==== Data to use ====

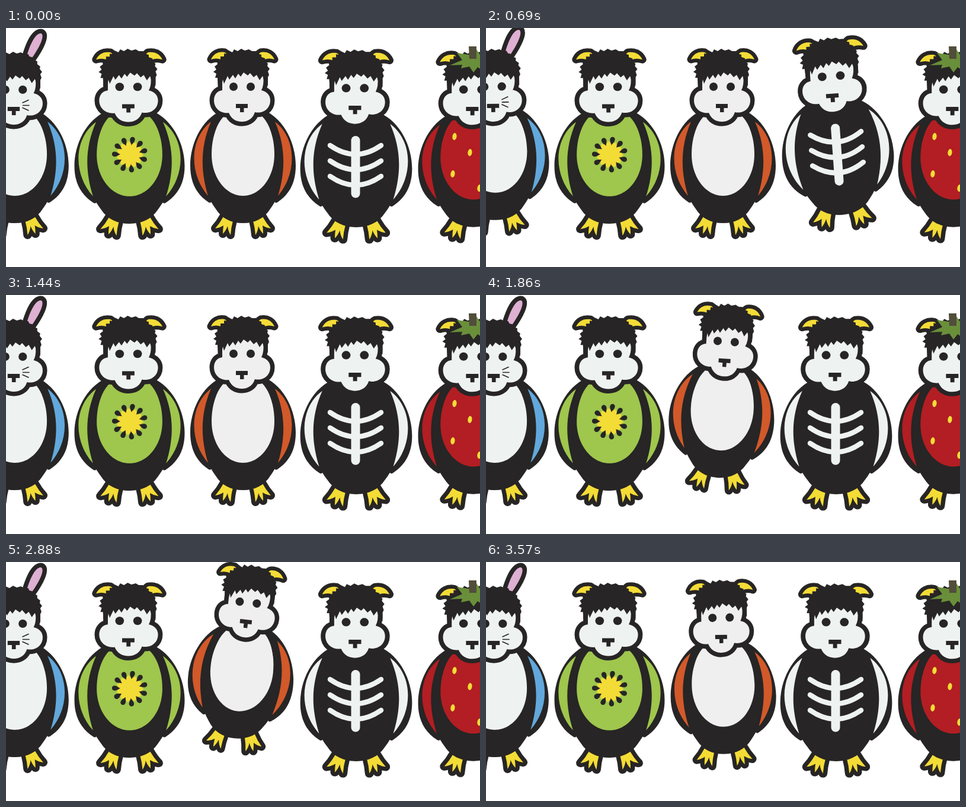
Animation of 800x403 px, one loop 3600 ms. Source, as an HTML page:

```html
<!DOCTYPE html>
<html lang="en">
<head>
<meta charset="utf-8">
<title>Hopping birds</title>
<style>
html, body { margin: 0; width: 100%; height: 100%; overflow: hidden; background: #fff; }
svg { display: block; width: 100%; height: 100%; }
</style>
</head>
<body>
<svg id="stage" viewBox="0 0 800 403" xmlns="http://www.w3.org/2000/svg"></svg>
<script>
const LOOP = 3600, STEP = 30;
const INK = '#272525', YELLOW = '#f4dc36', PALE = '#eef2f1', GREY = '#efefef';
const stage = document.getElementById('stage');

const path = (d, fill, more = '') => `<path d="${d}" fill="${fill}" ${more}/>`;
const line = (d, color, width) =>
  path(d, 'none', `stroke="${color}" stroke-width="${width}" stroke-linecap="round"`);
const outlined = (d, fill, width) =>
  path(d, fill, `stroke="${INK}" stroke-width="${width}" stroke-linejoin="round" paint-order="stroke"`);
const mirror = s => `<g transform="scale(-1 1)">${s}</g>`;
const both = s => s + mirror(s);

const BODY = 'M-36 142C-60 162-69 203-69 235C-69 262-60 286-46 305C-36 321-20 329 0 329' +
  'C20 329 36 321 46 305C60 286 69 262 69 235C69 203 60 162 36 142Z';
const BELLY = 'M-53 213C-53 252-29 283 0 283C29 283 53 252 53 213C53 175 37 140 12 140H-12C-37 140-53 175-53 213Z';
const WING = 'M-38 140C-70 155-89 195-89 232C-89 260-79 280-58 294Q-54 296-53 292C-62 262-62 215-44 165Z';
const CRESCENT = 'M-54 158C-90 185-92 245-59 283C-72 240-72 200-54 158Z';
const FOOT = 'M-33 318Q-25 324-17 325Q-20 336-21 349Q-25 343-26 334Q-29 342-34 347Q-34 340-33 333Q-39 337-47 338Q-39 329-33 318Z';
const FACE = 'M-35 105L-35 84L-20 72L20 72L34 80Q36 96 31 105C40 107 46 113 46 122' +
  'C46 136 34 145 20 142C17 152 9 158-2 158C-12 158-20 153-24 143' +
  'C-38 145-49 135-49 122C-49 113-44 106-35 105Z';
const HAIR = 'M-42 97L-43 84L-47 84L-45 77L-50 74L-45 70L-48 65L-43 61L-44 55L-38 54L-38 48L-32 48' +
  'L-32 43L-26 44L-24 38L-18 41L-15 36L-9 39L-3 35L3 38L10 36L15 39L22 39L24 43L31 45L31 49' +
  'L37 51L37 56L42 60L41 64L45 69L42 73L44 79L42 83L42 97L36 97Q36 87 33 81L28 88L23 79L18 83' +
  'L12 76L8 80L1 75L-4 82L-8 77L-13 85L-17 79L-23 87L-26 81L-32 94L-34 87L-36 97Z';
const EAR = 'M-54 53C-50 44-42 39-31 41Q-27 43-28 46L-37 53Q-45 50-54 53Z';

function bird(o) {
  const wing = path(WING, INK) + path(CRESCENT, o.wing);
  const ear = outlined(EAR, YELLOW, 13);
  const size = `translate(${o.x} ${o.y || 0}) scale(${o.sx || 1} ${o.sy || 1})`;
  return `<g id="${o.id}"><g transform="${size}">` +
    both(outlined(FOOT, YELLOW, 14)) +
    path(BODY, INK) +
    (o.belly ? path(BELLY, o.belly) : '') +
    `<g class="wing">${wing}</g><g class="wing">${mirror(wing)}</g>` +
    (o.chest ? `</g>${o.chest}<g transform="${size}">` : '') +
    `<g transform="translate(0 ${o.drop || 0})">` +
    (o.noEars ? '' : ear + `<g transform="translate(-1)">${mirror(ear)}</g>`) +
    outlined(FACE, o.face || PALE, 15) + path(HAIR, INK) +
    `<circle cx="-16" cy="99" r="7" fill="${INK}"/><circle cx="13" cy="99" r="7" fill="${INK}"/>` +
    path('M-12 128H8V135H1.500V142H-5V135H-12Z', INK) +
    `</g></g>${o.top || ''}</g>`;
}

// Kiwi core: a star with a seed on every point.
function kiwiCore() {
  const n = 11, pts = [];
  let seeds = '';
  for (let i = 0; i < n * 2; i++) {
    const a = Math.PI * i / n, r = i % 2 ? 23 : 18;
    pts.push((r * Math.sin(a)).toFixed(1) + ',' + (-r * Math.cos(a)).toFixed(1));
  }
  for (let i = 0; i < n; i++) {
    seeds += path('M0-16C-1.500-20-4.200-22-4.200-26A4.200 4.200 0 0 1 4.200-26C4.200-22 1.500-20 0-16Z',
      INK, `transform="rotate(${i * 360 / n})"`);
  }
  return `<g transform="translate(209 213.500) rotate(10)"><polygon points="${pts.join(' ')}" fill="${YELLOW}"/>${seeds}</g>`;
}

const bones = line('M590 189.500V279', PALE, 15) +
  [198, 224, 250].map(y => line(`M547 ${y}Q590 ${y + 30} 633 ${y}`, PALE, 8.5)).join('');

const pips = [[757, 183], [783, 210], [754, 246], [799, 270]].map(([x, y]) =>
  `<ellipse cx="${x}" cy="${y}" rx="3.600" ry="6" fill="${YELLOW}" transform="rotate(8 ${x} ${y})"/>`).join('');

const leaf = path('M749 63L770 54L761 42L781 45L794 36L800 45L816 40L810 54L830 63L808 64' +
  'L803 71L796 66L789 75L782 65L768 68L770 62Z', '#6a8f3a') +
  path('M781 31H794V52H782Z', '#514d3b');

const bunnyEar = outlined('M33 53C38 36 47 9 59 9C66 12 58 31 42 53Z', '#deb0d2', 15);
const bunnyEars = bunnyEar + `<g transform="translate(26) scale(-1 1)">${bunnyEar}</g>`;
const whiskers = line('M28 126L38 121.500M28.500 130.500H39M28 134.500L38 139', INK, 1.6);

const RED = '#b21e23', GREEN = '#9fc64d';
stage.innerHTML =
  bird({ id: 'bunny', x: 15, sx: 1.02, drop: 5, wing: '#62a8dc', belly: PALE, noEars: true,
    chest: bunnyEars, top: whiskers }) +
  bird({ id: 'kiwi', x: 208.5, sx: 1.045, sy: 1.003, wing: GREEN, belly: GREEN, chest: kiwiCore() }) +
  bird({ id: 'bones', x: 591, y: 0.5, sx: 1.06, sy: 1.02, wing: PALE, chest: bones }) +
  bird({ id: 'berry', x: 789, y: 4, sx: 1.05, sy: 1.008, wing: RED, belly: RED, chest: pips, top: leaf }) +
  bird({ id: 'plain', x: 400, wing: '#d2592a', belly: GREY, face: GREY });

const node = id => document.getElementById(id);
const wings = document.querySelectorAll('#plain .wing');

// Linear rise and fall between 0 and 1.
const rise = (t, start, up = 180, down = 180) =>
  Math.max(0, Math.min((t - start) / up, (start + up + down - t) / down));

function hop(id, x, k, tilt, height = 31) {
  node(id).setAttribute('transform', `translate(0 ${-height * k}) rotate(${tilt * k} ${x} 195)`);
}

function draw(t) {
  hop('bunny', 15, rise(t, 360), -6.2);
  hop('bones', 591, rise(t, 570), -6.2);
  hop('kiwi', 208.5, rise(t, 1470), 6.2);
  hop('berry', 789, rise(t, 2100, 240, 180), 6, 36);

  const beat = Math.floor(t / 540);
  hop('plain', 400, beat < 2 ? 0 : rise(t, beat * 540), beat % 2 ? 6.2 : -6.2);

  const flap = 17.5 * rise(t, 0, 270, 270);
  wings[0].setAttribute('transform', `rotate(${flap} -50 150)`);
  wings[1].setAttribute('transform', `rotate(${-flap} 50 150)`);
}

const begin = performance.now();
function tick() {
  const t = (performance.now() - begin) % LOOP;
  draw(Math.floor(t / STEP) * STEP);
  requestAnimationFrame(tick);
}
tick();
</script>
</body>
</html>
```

====

_Required work:_
Repeat the records above exactly, omitting every picture.

_Output below:_
Animation of 800x403 px, one loop 3600 ms. Source, as an HTML page:

```html
<!DOCTYPE html>
<html lang="en">
<head>
<meta charset="utf-8">
<title>Hopping birds</title>
<style>
html, body { margin: 0; width: 100%; height: 100%; overflow: hidden; background: #fff; }
svg { display: block; width: 100%; height: 100%; }
</style>
</head>
<body>
<svg id="stage" viewBox="0 0 800 403" xmlns="http://www.w3.org/2000/svg"></svg>
<script>
const LOOP = 3600, STEP = 30;
const INK = '#272525', YELLOW = '#f4dc36', PALE = '#eef2f1', GREY = '#efefef';
const stage = document.getElementById('stage');

const path = (d, fill, more = '') => `<path d="${d}" fill="${fill}" ${more}/>`;
const line = (d, color, width) =>
  path(d, 'none', `stroke="${color}" stroke-width="${width}" stroke-linecap="round"`);
const outlined = (d, fill, width) =>
  path(d, fill, `stroke="${INK}" stroke-width="${width}" stroke-linejoin="round" paint-order="stroke"`);
const mirror = s => `<g transform="scale(-1 1)">${s}</g>`;
const both = s => s + mirror(s);

const BODY = 'M-36 142C-60 162-69 203-69 235C-69 262-60 286-46 305C-36 321-20 329 0 329' +
  'C20 329 36 321 46 305C60 286 69 262 69 235C69 203 60 162 36 142Z';
const BELLY = 'M-53 213C-53 252-29 283 0 283C29 283 53 252 53 213C53 175 37 140 12 140H-12C-37 140-53 175-53 213Z';
const WING = 'M-38 140C-70 155-89 195-89 232C-89 260-79 280-58 294Q-54 296-53 292C-62 262-62 215-44 165Z';
const CRESCENT = 'M-54 158C-90 185-92 245-59 283C-72 240-72 200-54 158Z';
const FOOT = 'M-33 318Q-25 324-17 325Q-20 336-21 349Q-25 343-26 334Q-29 342-34 347Q-34 340-33 333Q-39 337-47 338Q-39 329-33 318Z';
const FACE = 'M-35 105L-35 84L-20 72L20 72L34 80Q36 96 31 105C40 107 46 113 46 122' +
  'C46 136 34 145 20 142C17 152 9 158-2 158C-12 158-20 153-24 143' +
  'C-38 145-49 135-49 122C-49 113-44 106-35 105Z';
const HAIR = 'M-42 97L-43 84L-47 84L-45 77L-50 74L-45 70L-48 65L-43 61L-44 55L-38 54L-38 48L-32 48' +
  'L-32 43L-26 44L-24 38L-18 41L-15 36L-9 39L-3 35L3 38L10 36L15 39L22 39L24 43L31 45L31 49' +
  'L37 51L37 56L42 60L41 64L45 69L42 73L44 79L42 83L42 97L36 97Q36 87 33 81L28 88L23 79L18 83' +
  'L12 76L8 80L1 75L-4 82L-8 77L-13 85L-17 79L-23 87L-26 81L-32 94L-34 87L-36 97Z';
const EAR = 'M-54 53C-50 44-42 39-31 41Q-27 43-28 46L-37 53Q-45 50-54 53Z';

function bird(o) {
  const wing = path(WING, INK) + path(CRESCENT, o.wing);
  const ear = outlined(EAR, YELLOW, 13);
  const size = `translate(${o.x} ${o.y || 0}) scale(${o.sx || 1} ${o.sy || 1})`;
  return `<g id="${o.id}"><g transform="${size}">` +
    both(outlined(FOOT, YELLOW, 14)) +
    path(BODY, INK) +
    (o.belly ? path(BELLY, o.belly) : '') +
    `<g class="wing">${wing}</g><g class="wing">${mirror(wing)}</g>` +
    (o.chest ? `</g>${o.chest}<g transform="${size}">` : '') +
    `<g transform="translate(0 ${o.drop || 0})">` +
    (o.noEars ? '' : ear + `<g transform="translate(-1)">${mirror(ear)}</g>`) +
    outlined(FACE, o.face || PALE, 15) + path(HAIR, INK) +
    `<circle cx="-16" cy="99" r="7" fill="${INK}"/><circle cx="13" cy="99" r="7" fill="${INK}"/>` +
    path('M-12 128H8V135H1.500V142H-5V135H-12Z', INK) +
    `</g></g>${o.top || ''}</g>`;
}

// Kiwi core: a star with a seed on every point.
function kiwiCore() {
  const n = 11, pts = [];
  let seeds = '';
  for (let i = 0; i < n * 2; i++) {
    const a = Math.PI * i / n, r = i % 2 ? 23 : 18;
    pts.push((r * Math.sin(a)).toFixed(1) + ',' + (-r * Math.cos(a)).toFixed(1));
  }
  for (let i = 0; i < n; i++) {
    seeds += path('M0-16C-1.500-20-4.200-22-4.200-26A4.200 4.200 0 0 1 4.200-26C4.200-22 1.500-20 0-16Z',
      INK, `transform="rotate(${i * 360 / n})"`);
  }
  return `<g transform="translate(209 213.500) rotate(10)"><polygon points="${pts.join(' ')}" fill="${YELLOW}"/>${seeds}</g>`;
}

const bones = line('M590 189.500V279', PALE, 15) +
  [198, 224, 250].map(y => line(`M547 ${y}Q590 ${y + 30} 633 ${y}`, PALE, 8.5)).join('');

const pips = [[757, 183], [783, 210], [754, 246], [799, 270]].map(([x, y]) =>
  `<ellipse cx="${x}" cy="${y}" rx="3.600" ry="6" fill="${YELLOW}" transform="rotate(8 ${x} ${y})"/>`).join('');

const leaf = path('M749 63L770 54L761 42L781 45L794 36L800 45L816 40L810 54L830 63L808 64' +
  'L803 71L796 66L789 75L782 65L768 68L770 62Z', '#6a8f3a') +
  path('M781 31H794V52H782Z', '#514d3b');

const bunnyEar = outlined('M33 53C38 36 47 9 59 9C66 12 58 31 42 53Z', '#deb0d2', 15);
const bunnyEars = bunnyEar + `<g transform="translate(26) scale(-1 1)">${bunnyEar}</g>`;
const whiskers = line('M28 126L38 121.500M28.500 130.500H39M28 134.500L38 139', INK, 1.6);

const RED = '#b21e23', GREEN = '#9fc64d';
stage.innerHTML =
  bird({ id: 'bunny', x: 15, sx: 1.02, drop: 5, wing: '#62a8dc', belly: PALE, noEars: true,
    chest: bunnyEars, top: whiskers }) +
  bird({ id: 'kiwi', x: 208.5, sx: 1.045, sy: 1.003, wing: GREEN, belly: GREEN, chest: kiwiCore() }) +
  bird({ id: 'bones', x: 591, y: 0.5, sx: 1.06, sy: 1.02, wing: PALE, chest: bones }) +
  bird({ id: 'berry', x: 789, y: 4, sx: 1.05, sy: 1.008, wing: RED, belly: RED, chest: pips, top: leaf }) +
  bird({ id: 'plain', x: 400, wing: '#d2592a', belly: GREY, face: GREY });

const node = id => document.getElementById(id);
const wings = document.querySelectorAll('#plain .wing');

// Linear rise and fall between 0 and 1.
const rise = (t, start, up = 180, down = 180) =>
  Math.max(0, Math.min((t - start) / up, (start + up + down - t) / down));

function hop(id, x, k, tilt, height = 31) {
  node(id).setAttribute('transform', `translate(0 ${-height * k}) rotate(${tilt * k} ${x} 195)`);
}

function draw(t) {
  hop('bunny', 15, rise(t, 360), -6.2);
  hop('bones', 591, rise(t, 570), -6.2);
  hop('kiwi', 208.5, rise(t, 1470), 6.2);
  hop('berry', 789, rise(t, 2100, 240, 180), 6, 36);

  const beat = Math.floor(t / 540);
  hop('plain', 400, beat < 2 ? 0 : rise(t, beat * 540), beat % 2 ? 6.2 : -6.2);

  const flap = 17.5 * rise(t, 0, 270, 270);
  wings[0].setAttribute('transform', `rotate(${flap} -50 150)`);
  wings[1].setAttribute('transform', `rotate(${-flap} 50 150)`);
}

const begin = performance.now();
function tick() {
  const t = (performance.now() - begin) % LOOP;
  draw(Math.floor(t / STEP) * STEP);
  requestAnimationFrame(tick);
}
tick();
</script>
</body>
</html>
```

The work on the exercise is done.